Rendered images with source text:
----------

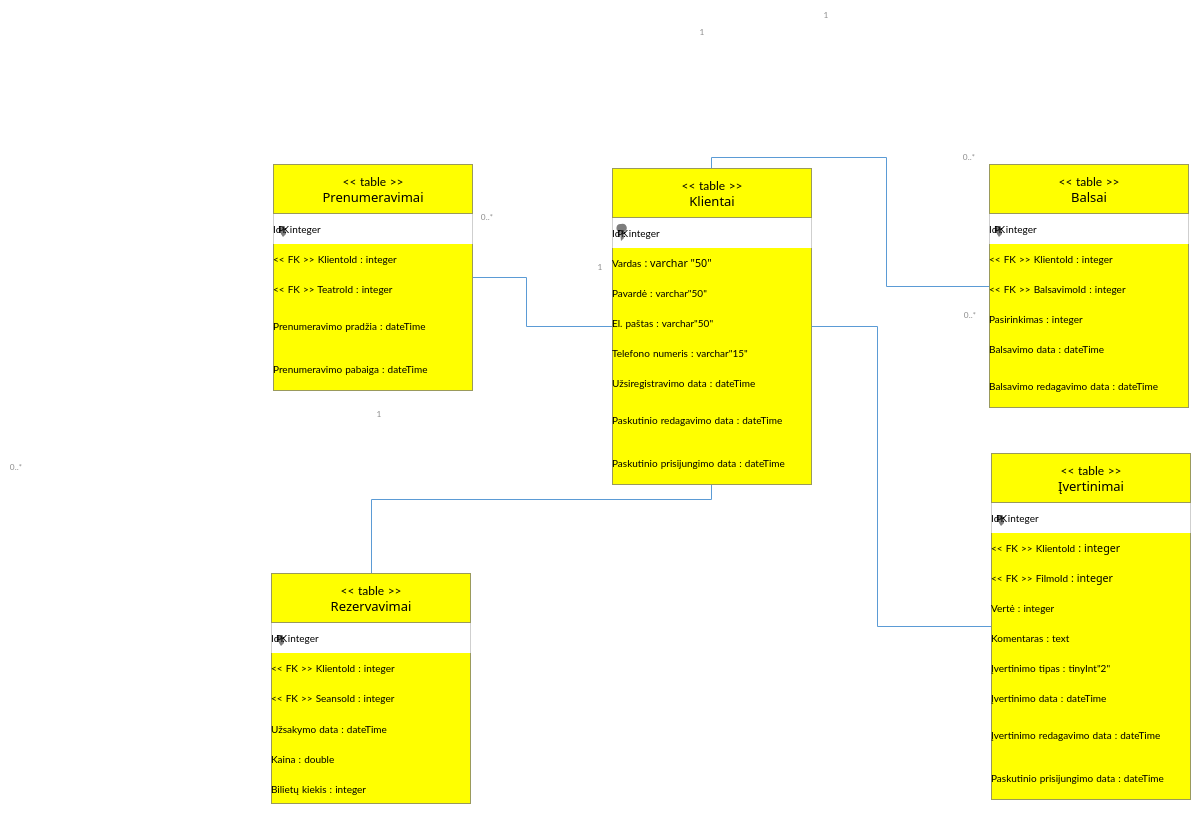
<!DOCTYPE html>
<html lang="lt">
<head>
<meta charset="utf-8">
<title>Klientų duomenų bazės schema</title>
<style>
:root {
  --paper: #ffffff;
  --fill: #ffff00;
  --edge: #9a9a5c;
  --key-edge: #cfcfcf;
  --line: #5b9bd5;
  --ink: #000000;
  --note: #8c8c8c;
  --key: #7d7d7d;
  --text: Lato, "Open Sans", sans-serif;
  --wide: "Noto Sans", "Open Sans", sans-serif;
}
* { box-sizing: border-box; margin: 0; padding: 0; }
html, body { width: 1200px; height: 813px; overflow: hidden; background: var(--paper); }
.diagram { position: relative; width: 1200px; height: 813px; overflow: hidden; color: var(--ink); font: 10px/12px var(--text); word-spacing: .5px; }
.relations { position: absolute; left: 0; top: 0; fill: none; stroke: var(--line); stroke-width: 1; }
.entity { position: absolute; display: flex; flex-direction: column; width: 200px; white-space: nowrap; }
.entity header { flex: 0 0 50px; display: flex; flex-direction: column; align-items: center; justify-content: center; padding-top: 2px; background: var(--fill); border: 1px solid var(--edge); }
.stereotype { font-size: 12px; line-height: 15px; }
h2 { font: 400 13px/17px var(--wide); }
.primary-key { position: relative; flex: 0 0 30px; display: flex; align-items: center; background: var(--paper); box-shadow: inset 1px 0 var(--key-edge), inset -1px 0 var(--key-edge); }
.key-icon { position: absolute; left: 4px; top: 5px; width: 12px; height: 20px; fill: var(--key); }
.primary-key span { position: relative; }
.primary-key b { position: absolute; left: 5px; top: 9px; font-weight: 400; letter-spacing: -1.5px; }
.columns { flex: 1; display: flex; flex-direction: column; list-style: none; background: var(--fill); box-shadow: inset 1px 0 var(--edge), inset -1px 0 var(--edge), inset 0 -1px var(--edge); }
.columns li { flex: 30.2 0 0; display: flex; align-items: center; white-space: pre; }
.columns .tall { flex-grow: 43.6; }
.columns em { font: 400 10.7px/12px var(--wide); word-spacing: 0; }
.prenumeravimai { left: 273px; top: 164px; height: 227px; }
.klientai { left: 612px; top: 168px; height: 317px; }
.balsai { left: 989px; top: 164px; height: 244px; }
.ivertinimai { left: 991px; top: 453px; height: 347px; }
.rezervavimai { left: 271px; top: 573px; height: 231px; }
.multiplicity { position: absolute; transform: translate(-50%, -50%); font-size: 8.3px; line-height: 10px; color: var(--note); white-space: nowrap; }
</style>
</head>
<body>
<main class="diagram">
  <svg class="relations" width="1200" height="813" viewBox="0 0 1200 813" aria-hidden="true">
    <polyline points="473,277.5 526.5,277.5 526.5,326.5 612,326.5"/>
    <polyline points="711.5,168 711.5,157.5 886.5,157.5 886.5,286.5 989,286.5"/>
    <polyline points="812,326.5 877.5,326.5 877.5,626.5 991,626.5"/>
    <polyline points="711.5,485 711.5,499.5 371.5,499.5 371.5,573"/>
    <defs>
      <path id="small-key" stroke="none" d="M3 9Q6 6 8 9L9 15L6 18L4 15Z"/>
      <path id="large-key" stroke="none" d="M5 1A4 4 0 0 1 8 9L7 12L8 15L5 18L4 9A4 4 0 0 1 5 1Z"/>
    </defs>
  </svg>

  <section class="entity prenumeravimai">
    <header><p class="stereotype">&lt;&lt; table &gt;&gt;</p><h2>Prenumeravimai</h2></header>
    <div class="primary-key"><svg class="key-icon" viewBox="0 0 12 20" aria-hidden="true"><use href="#small-key"/></svg><span>Id : integer</span><b>PK</b></div>
    <ul class="columns">
      <li>&lt;&lt; FK &gt;&gt; KlientoId : integer</li>
      <li>&lt;&lt; FK &gt;&gt; TeatroId : integer</li>
      <li class="tall">Prenumeravimo pradžia : dateTime</li>
      <li class="tall">Prenumeravimo pabaiga : dateTime</li>
    </ul>
  </section>

  <section class="entity klientai">
    <header><p class="stereotype">&lt;&lt; table &gt;&gt;</p><h2>Klientai</h2></header>
    <div class="primary-key"><svg class="key-icon" viewBox="0 0 12 20" aria-hidden="true"><use href="#large-key"/></svg><span>Id : integer</span><b>PK</b></div>
    <ul class="columns">
      <li>Vardas <em>: varchar "50"</em></li>
      <li>Pavardė : varchar"50"</li>
      <li>El. paštas : varchar"50"</li>
      <li>Telefono numeris : varchar"15"</li>
      <li>Užsiregistravimo data : dateTime</li>
      <li class="tall">Paskutinio redagavimo data : dateTime</li>
      <li class="tall">Paskutinio prisijungimo data : dateTime</li>
    </ul>
  </section>

  <section class="entity balsai">
    <header><p class="stereotype">&lt;&lt; table &gt;&gt;</p><h2>Balsai</h2></header>
    <div class="primary-key"><svg class="key-icon" viewBox="0 0 12 20" aria-hidden="true"><use href="#small-key"/></svg><span>Id : integer</span><b>PK</b></div>
    <ul class="columns">
      <li>&lt;&lt; FK &gt;&gt; KlientoId : integer</li>
      <li>&lt;&lt; FK &gt;&gt; BalsavimoId : integer</li>
      <li>Pasirinkimas : integer</li>
      <li>Balsavimo data : dateTime</li>
      <li class="tall">Balsavimo redagavimo data : dateTime</li>
    </ul>
  </section>

  <section class="entity ivertinimai">
    <header><p class="stereotype">&lt;&lt; table &gt;&gt;</p><h2>Įvertinimai</h2></header>
    <div class="primary-key"><svg class="key-icon" viewBox="0 0 12 20" aria-hidden="true"><use href="#small-key"/></svg><span>Id : integer</span><b>PK</b></div>
    <ul class="columns">
      <li>&lt;&lt; FK &gt;&gt; KlientoId <em>: integer</em></li>
      <li>&lt;&lt; FK &gt;&gt; FilmoId <em>: integer</em></li>
      <li>Vertė : integer</li>
      <li>Komentaras : text</li>
      <li>Įvertinimo tipas : tinyInt"2"</li>
      <li>Įvertinimo data : dateTime</li>
      <li class="tall">Įvertinimo redagavimo data : dateTime</li>
      <li class="tall">Paskutinio prisijungimo data : dateTime</li>
    </ul>
  </section>

  <section class="entity rezervavimai">
    <header><p class="stereotype">&lt;&lt; table &gt;&gt;</p><h2>Rezervavimai</h2></header>
    <div class="primary-key"><svg class="key-icon" viewBox="0 0 12 20" aria-hidden="true"><use href="#small-key"/></svg><span>Id : integer</span><b>PK</b></div>
    <ul class="columns">
      <li>&lt;&lt; FK &gt;&gt; KlientoId : integer</li>
      <li>&lt;&lt; FK &gt;&gt; SeansoId : integer</li>
      <li>Užsakymo data : dateTime</li>
      <li>Kaina : double</li>
      <li>Bilietų kiekis : integer</li>
    </ul>
  </section>

  <span class="multiplicity" style="left:826px;top:15px">1</span>
  <span class="multiplicity" style="left:702px;top:32px">1</span>
  <span class="multiplicity" style="left:969px;top:157px">0..*</span>
  <span class="multiplicity" style="left:487px;top:217px">0..*</span>
  <span class="multiplicity" style="left:600px;top:267px">1</span>
  <span class="multiplicity" style="left:970px;top:315px">0..*</span>
  <span class="multiplicity" style="left:379px;top:414px">1</span>
  <span class="multiplicity" style="left:16px;top:467px">0..*</span>
</main>
</body>
</html>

----------

=== Task details ===
Reproduce every line above as written, skipping pictures.

=== Exercise solution ===
<!DOCTYPE html>
<html lang="lt">
<head>
<meta charset="utf-8">
<title>Klientų duomenų bazės schema</title>
<style>
:root {
  --paper: #ffffff;
  --fill: #ffff00;
  --edge: #9a9a5c;
  --key-edge: #cfcfcf;
  --line: #5b9bd5;
  --ink: #000000;
  --note: #8c8c8c;
  --key: #7d7d7d;
  --text: Lato, "Open Sans", sans-serif;
  --wide: "Noto Sans", "Open Sans", sans-serif;
}
* { box-sizing: border-box; margin: 0; padding: 0; }
html, body { width: 1200px; height: 813px; overflow: hidden; background: var(--paper); }
.diagram { position: relative; width: 1200px; height: 813px; overflow: hidden; color: var(--ink); font: 10px/12px var(--text); word-spacing: .5px; }
.relations { position: absolute; left: 0; top: 0; fill: none; stroke: var(--line); stroke-width: 1; }
.entity { position: absolute; display: flex; flex-direction: column; width: 200px; white-space: nowrap; }
.entity header { flex: 0 0 50px; display: flex; flex-direction: column; align-items: center; justify-content: center; padding-top: 2px; background: var(--fill); border: 1px solid var(--edge); }
.stereotype { font-size: 12px; line-height: 15px; }
h2 { font: 400 13px/17px var(--wide); }
.primary-key { position: relative; flex: 0 0 30px; display: flex; align-items: center; background: var(--paper); box-shadow: inset 1px 0 var(--key-edge), inset -1px 0 var(--key-edge); }
.key-icon { position: absolute; left: 4px; top: 5px; width: 12px; height: 20px; fill: var(--key); }
.primary-key span { position: relative; }
.primary-key b { position: absolute; left: 5px; top: 9px; font-weight: 400; letter-spacing: -1.5px; }
.columns { flex: 1; display: flex; flex-direction: column; list-style: none; background: var(--fill); box-shadow: inset 1px 0 var(--edge), inset -1px 0 var(--edge), inset 0 -1px var(--edge); }
.columns li { flex: 30.2 0 0; display: flex; align-items: center; white-space: pre; }
.columns .tall { flex-grow: 43.6; }
.columns em { font: 400 10.7px/12px var(--wide); word-spacing: 0; }
.prenumeravimai { left: 273px; top: 164px; height: 227px; }
.klientai { left: 612px; top: 168px; height: 317px; }
.balsai { left: 989px; top: 164px; height: 244px; }
.ivertinimai { left: 991px; top: 453px; height: 347px; }
.rezervavimai { left: 271px; top: 573px; height: 231px; }
.multiplicity { position: absolute; transform: translate(-50%, -50%); font-size: 8.3px; line-height: 10px; color: var(--note); white-space: nowrap; }
</style>
</head>
<body>
<main class="diagram">
  <svg class="relations" width="1200" height="813" viewBox="0 0 1200 813" aria-hidden="true">
    <polyline points="473,277.5 526.5,277.5 526.5,326.5 612,326.5"/>
    <polyline points="711.5,168 711.5,157.5 886.5,157.5 886.5,286.5 989,286.5"/>
    <polyline points="812,326.5 877.5,326.5 877.5,626.5 991,626.5"/>
    <polyline points="711.5,485 711.5,499.5 371.5,499.5 371.5,573"/>
    <defs>
      <path id="small-key" stroke="none" d="M3 9Q6 6 8 9L9 15L6 18L4 15Z"/>
      <path id="large-key" stroke="none" d="M5 1A4 4 0 0 1 8 9L7 12L8 15L5 18L4 9A4 4 0 0 1 5 1Z"/>
    </defs>
  </svg>

  <section class="entity prenumeravimai">
    <header><p class="stereotype">&lt;&lt; table &gt;&gt;</p><h2>Prenumeravimai</h2></header>
    <div class="primary-key"><svg class="key-icon" viewBox="0 0 12 20" aria-hidden="true"><use href="#small-key"/></svg><span>Id : integer</span><b>PK</b></div>
    <ul class="columns">
      <li>&lt;&lt; FK &gt;&gt; KlientoId : integer</li>
      <li>&lt;&lt; FK &gt;&gt; TeatroId : integer</li>
      <li class="tall">Prenumeravimo pradžia : dateTime</li>
      <li class="tall">Prenumeravimo pabaiga : dateTime</li>
    </ul>
  </section>

  <section class="entity klientai">
    <header><p class="stereotype">&lt;&lt; table &gt;&gt;</p><h2>Klientai</h2></header>
    <div class="primary-key"><svg class="key-icon" viewBox="0 0 12 20" aria-hidden="true"><use href="#large-key"/></svg><span>Id : integer</span><b>PK</b></div>
    <ul class="columns">
      <li>Vardas <em>: varchar "50"</em></li>
      <li>Pavardė : varchar"50"</li>
      <li>El. paštas : varchar"50"</li>
      <li>Telefono numeris : varchar"15"</li>
      <li>Užsiregistravimo data : dateTime</li>
      <li class="tall">Paskutinio redagavimo data : dateTime</li>
      <li class="tall">Paskutinio prisijungimo data : dateTime</li>
    </ul>
  </section>

  <section class="entity balsai">
    <header><p class="stereotype">&lt;&lt; table &gt;&gt;</p><h2>Balsai</h2></header>
    <div class="primary-key"><svg class="key-icon" viewBox="0 0 12 20" aria-hidden="true"><use href="#small-key"/></svg><span>Id : integer</span><b>PK</b></div>
    <ul class="columns">
      <li>&lt;&lt; FK &gt;&gt; KlientoId : integer</li>
      <li>&lt;&lt; FK &gt;&gt; BalsavimoId : integer</li>
      <li>Pasirinkimas : integer</li>
      <li>Balsavimo data : dateTime</li>
      <li class="tall">Balsavimo redagavimo data : dateTime</li>
    </ul>
  </section>

  <section class="entity ivertinimai">
    <header><p class="stereotype">&lt;&lt; table &gt;&gt;</p><h2>Įvertinimai</h2></header>
    <div class="primary-key"><svg class="key-icon" viewBox="0 0 12 20" aria-hidden="true"><use href="#small-key"/></svg><span>Id : integer</span><b>PK</b></div>
    <ul class="columns">
      <li>&lt;&lt; FK &gt;&gt; KlientoId <em>: integer</em></li>
      <li>&lt;&lt; FK &gt;&gt; FilmoId <em>: integer</em></li>
      <li>Vertė : integer</li>
      <li>Komentaras : text</li>
      <li>Įvertinimo tipas : tinyInt"2"</li>
      <li>Įvertinimo data : dateTime</li>
      <li class="tall">Įvertinimo redagavimo data : dateTime</li>
      <li class="tall">Paskutinio prisijungimo data : dateTime</li>
    </ul>
  </section>

  <section class="entity rezervavimai">
    <header><p class="stereotype">&lt;&lt; table &gt;&gt;</p><h2>Rezervavimai</h2></header>
    <div class="primary-key"><svg class="key-icon" viewBox="0 0 12 20" aria-hidden="true"><use href="#small-key"/></svg><span>Id : integer</span><b>PK</b></div>
    <ul class="columns">
      <li>&lt;&lt; FK &gt;&gt; KlientoId : integer</li>
      <li>&lt;&lt; FK &gt;&gt; SeansoId : integer</li>
      <li>Užsakymo data : dateTime</li>
      <li>Kaina : double</li>
      <li>Bilietų kiekis : integer</li>
    </ul>
  </section>

  <span class="multiplicity" style="left:826px;top:15px">1</span>
  <span class="multiplicity" style="left:702px;top:32px">1</span>
  <span class="multiplicity" style="left:969px;top:157px">0..*</span>
  <span class="multiplicity" style="left:487px;top:217px">0..*</span>
  <span class="multiplicity" style="left:600px;top:267px">1</span>
  <span class="multiplicity" style="left:970px;top:315px">0..*</span>
  <span class="multiplicity" style="left:379px;top:414px">1</span>
  <span class="multiplicity" style="left:16px;top:467px">0..*</span>
</main>
</body>
</html>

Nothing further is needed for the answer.